First study concludes that a massive injection of methane kills the ozone and then the increase of hydrogen sulfide increases the life time of methane in the atmosphere by wiping out the OH- in the atmosphere.

The Siberian Traps warm the world through the emission of CO2 over 100k's years. The oceans get their anoxic state. This increases the hydrogen sulfide in the ocean and atmosphere. This increases the life time of methane in the atmosphere. The heating then stimulates alot of that methane in the ocean. This jacks up the temperature and wipes out the ozone. This lets the UVB to wipe out the terrestrial ecosystems. The hydrogen sulfide is the difference that makes the CH4 model realistic because it greatly reduces the amount of methane necessary.



Anonymous said...

Shoot, I am missing this.

Anonymous said...

Okay, this has some implications for paleobiochemistry.

Let's see, from memory, the Carboniferous and Permian had an amazingly high O2 content, allowing the very large invertebrates of the period to thrive. Combine that with a high humidity, 40 C to a freaking 72 C ?! environment... there's nothing comparable today. Nothing at all.

It sounds like fungus heaven, except we know from the massive amount of coal from that era that dead plant matter was barely touched by fungus.

Photosynthesis in land plants may have been wildly different from today's plants. High humidity => less need to worry about transpiration water loss. High heat => different sets of enzyme reactions become possible. High O2 => more competition with CO2 in the carbon-fixing enzyme Rubisco.

Really wild speculation: Lovelock showed that there are biogenic feedback effects which regulate Earth's climate at least a little. Is the Permian endgame what happens to a biosphere in a time period before these biological feedback cycles develop?

The past is a different planet.

Will Baird said...

The PT Boundary separates us from a really different world. I am thinking, based on some fossils, that the KT does as well. Not just because of the cliamte so much as the ecology is going to be a lot different than people think of it. Reading about deinosuchus and the dog sized mammal from the Jurassic has made me think that the Mesozoic was actually as complex, if not more so, in terms of lifeform types as the Cenozoic and their roles. Your book on paleoecology could answer some of that.

Anyways, the plants of the Permian, iirc, were either conifers or tree ferns. IIRC, the PT Event killed an awful lot of plant life as well and that might have done in the different form of photosynthesis.

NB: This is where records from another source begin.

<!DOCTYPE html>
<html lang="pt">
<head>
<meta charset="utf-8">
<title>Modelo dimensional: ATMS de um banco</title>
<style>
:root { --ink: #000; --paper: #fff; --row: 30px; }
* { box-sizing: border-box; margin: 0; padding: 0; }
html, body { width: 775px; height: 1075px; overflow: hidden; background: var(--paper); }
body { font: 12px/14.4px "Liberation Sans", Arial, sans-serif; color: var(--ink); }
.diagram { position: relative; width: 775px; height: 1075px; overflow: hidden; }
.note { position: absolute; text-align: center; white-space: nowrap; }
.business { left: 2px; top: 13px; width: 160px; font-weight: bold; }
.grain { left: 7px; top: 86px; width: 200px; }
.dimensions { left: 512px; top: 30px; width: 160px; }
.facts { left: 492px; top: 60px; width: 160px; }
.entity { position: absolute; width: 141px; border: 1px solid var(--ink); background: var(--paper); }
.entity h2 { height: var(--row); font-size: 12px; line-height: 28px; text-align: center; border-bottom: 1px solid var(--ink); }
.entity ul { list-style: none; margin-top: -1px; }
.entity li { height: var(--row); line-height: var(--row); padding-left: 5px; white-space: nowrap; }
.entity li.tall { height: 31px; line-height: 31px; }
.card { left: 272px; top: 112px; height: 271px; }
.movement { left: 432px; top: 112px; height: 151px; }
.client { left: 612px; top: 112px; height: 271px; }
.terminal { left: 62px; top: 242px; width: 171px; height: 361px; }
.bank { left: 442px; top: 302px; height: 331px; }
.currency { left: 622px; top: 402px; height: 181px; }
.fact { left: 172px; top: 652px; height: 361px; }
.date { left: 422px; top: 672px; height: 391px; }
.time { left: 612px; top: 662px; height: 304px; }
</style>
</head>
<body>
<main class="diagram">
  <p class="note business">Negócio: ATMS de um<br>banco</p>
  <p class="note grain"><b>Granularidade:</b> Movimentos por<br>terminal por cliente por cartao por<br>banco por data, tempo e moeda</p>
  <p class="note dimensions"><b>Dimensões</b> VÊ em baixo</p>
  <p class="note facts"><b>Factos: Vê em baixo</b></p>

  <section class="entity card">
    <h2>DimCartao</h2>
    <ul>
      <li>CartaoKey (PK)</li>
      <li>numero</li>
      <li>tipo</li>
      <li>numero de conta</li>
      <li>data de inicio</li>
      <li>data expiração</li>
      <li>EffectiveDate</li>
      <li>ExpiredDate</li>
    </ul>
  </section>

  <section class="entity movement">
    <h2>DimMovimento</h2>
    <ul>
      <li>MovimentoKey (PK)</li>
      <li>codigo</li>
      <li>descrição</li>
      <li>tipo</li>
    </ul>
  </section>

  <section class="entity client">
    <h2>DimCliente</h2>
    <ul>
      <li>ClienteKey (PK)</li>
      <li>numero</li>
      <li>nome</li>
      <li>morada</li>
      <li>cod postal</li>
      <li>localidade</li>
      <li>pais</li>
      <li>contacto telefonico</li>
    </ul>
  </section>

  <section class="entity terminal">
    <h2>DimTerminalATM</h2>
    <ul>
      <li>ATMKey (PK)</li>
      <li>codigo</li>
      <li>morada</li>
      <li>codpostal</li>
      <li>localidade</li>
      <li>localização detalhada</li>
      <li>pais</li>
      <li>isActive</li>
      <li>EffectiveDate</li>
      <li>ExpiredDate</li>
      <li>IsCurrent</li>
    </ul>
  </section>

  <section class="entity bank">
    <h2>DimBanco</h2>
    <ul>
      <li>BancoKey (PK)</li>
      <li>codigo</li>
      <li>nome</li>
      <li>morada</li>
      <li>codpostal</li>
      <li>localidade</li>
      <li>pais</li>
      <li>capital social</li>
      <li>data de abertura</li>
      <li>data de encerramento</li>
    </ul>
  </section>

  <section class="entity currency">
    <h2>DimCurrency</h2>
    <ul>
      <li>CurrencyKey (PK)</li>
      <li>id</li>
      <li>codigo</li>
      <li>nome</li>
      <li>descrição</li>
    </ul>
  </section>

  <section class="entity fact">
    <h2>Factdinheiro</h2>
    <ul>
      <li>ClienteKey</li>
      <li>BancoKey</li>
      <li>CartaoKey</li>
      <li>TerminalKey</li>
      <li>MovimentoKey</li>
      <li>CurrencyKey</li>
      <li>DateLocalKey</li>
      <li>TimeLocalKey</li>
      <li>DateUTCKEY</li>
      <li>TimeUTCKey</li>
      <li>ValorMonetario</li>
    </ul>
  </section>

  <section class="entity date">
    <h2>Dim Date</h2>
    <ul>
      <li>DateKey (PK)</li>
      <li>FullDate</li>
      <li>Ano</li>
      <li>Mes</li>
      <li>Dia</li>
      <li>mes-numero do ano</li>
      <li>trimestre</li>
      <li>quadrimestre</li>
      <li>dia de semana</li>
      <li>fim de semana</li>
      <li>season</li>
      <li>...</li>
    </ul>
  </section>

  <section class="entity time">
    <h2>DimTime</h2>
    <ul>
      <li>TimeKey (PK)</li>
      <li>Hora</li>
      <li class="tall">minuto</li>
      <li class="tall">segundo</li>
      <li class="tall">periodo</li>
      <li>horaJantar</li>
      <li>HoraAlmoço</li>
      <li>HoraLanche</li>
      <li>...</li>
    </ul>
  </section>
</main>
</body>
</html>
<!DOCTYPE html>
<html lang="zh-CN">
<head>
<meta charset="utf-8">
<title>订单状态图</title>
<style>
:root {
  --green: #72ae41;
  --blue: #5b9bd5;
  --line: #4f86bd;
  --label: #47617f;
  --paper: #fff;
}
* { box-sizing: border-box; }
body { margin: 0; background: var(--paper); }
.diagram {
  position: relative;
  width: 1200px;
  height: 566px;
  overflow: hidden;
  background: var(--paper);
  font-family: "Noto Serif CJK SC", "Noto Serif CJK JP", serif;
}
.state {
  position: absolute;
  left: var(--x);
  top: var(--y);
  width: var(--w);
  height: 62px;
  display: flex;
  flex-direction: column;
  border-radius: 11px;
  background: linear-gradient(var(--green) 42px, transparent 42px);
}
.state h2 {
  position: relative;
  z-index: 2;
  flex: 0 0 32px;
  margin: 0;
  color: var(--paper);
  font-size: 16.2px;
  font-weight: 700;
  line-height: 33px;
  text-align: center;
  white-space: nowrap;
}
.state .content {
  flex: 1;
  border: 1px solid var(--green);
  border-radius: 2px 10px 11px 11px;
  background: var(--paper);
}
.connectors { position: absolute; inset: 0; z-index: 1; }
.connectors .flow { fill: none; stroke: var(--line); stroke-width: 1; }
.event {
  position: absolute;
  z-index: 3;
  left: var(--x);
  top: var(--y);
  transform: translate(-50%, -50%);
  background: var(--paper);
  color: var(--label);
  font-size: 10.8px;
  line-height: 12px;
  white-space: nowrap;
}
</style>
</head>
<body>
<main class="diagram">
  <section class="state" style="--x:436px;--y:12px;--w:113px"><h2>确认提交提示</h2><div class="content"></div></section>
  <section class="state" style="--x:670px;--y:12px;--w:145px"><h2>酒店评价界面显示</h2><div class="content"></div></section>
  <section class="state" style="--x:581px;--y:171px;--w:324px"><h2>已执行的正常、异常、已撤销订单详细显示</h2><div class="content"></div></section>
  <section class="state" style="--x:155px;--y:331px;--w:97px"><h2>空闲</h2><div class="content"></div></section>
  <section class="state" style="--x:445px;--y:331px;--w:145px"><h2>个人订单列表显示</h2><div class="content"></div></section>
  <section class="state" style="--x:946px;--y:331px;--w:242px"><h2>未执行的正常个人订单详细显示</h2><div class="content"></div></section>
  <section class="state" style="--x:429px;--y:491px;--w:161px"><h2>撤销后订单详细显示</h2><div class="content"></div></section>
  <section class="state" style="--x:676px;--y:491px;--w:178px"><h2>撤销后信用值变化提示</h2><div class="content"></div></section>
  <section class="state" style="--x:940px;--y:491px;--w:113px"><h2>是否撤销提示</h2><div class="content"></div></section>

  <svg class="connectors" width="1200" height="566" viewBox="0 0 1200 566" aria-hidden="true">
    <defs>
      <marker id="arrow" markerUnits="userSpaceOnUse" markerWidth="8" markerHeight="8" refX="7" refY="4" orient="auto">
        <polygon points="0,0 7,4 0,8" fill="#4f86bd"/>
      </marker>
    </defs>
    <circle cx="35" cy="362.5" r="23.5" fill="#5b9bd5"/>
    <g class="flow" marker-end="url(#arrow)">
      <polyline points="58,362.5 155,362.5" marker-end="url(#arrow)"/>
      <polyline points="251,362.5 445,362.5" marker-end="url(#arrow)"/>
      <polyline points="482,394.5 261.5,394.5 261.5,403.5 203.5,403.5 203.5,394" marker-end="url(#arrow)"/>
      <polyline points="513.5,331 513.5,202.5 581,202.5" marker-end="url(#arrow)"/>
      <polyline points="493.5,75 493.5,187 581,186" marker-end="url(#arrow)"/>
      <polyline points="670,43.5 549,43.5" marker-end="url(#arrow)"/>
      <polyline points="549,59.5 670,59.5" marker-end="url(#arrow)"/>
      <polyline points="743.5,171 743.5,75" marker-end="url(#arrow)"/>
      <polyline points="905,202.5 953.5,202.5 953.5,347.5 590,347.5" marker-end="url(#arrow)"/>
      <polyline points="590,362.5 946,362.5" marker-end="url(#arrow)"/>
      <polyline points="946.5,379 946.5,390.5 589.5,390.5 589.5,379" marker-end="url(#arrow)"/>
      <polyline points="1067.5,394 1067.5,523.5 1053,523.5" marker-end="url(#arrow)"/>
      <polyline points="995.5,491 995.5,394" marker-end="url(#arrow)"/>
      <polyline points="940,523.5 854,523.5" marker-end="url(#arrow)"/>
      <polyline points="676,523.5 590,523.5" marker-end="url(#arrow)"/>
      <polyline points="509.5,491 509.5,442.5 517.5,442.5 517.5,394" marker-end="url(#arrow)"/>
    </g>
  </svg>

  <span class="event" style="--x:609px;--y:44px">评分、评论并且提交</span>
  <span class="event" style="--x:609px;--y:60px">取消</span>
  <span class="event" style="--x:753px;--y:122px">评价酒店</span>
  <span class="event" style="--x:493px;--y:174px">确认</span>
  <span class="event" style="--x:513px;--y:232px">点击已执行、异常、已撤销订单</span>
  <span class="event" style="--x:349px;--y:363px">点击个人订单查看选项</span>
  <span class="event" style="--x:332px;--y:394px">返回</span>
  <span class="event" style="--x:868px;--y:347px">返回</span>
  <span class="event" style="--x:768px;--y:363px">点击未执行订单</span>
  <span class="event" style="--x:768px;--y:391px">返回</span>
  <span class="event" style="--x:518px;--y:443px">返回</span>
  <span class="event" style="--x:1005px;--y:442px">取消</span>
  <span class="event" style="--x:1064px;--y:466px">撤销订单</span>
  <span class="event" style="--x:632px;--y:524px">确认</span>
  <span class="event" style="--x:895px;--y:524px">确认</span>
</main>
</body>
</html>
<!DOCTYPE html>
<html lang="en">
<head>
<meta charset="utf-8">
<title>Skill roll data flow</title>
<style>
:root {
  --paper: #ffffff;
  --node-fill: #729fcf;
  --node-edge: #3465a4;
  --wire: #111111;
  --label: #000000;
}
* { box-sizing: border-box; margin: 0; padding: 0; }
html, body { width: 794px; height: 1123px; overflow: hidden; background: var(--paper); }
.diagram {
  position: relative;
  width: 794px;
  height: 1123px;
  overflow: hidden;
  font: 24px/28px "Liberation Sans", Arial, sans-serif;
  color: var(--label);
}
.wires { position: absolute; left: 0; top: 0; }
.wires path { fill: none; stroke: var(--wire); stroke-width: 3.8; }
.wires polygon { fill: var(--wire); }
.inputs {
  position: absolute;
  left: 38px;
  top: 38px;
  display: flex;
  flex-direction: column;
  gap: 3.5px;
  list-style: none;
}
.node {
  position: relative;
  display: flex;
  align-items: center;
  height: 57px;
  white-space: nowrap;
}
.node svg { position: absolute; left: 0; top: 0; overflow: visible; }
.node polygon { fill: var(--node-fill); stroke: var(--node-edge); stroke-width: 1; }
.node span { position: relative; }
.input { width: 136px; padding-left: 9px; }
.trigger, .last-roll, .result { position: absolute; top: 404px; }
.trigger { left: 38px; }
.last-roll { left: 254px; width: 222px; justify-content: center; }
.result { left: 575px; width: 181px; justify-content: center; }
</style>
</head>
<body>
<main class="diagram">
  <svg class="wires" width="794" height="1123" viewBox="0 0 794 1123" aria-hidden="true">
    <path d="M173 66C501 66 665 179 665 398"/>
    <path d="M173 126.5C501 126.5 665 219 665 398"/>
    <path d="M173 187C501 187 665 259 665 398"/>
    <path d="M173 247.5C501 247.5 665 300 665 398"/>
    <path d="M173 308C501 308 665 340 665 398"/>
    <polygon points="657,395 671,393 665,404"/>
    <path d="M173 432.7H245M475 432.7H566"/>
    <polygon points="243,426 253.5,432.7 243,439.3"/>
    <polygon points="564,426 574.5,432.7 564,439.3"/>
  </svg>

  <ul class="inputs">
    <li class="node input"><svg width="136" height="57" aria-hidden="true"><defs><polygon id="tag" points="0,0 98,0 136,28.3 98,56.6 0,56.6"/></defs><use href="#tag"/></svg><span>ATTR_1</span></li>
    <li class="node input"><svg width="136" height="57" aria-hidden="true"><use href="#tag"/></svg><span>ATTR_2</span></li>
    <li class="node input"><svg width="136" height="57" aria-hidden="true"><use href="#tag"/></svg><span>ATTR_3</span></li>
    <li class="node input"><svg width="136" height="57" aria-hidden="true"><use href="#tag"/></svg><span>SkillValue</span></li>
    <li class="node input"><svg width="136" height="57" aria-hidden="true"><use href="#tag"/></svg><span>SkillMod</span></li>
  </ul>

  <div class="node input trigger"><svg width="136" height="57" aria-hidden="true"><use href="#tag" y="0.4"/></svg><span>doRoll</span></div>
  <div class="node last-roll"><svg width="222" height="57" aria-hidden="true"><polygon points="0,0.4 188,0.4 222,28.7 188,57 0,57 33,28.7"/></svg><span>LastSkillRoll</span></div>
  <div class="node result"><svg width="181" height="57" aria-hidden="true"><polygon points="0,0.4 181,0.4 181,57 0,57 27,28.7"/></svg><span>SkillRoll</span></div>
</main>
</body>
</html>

Hypothesis, fungus as we know it arose during the extinction event. Testable?

As for your thoughts about the feedback cycle not having developed...mmm...I'd guess, yes. Reason being is that the O2 level went nuts for a while there to levels that would be considered impossible today if not for the fossil evidence. Then we have a wild schwing the other way with the PT Event.

I wonder what the Triassic extinction was exactly? How did species fair through that? Could it be that was the beginning of the regulation? The KT and Eocene-Oligocene events might have some evidence to shed more light too. After I'm done Olmecing, the next book is on extinctions...I smell a future top level post...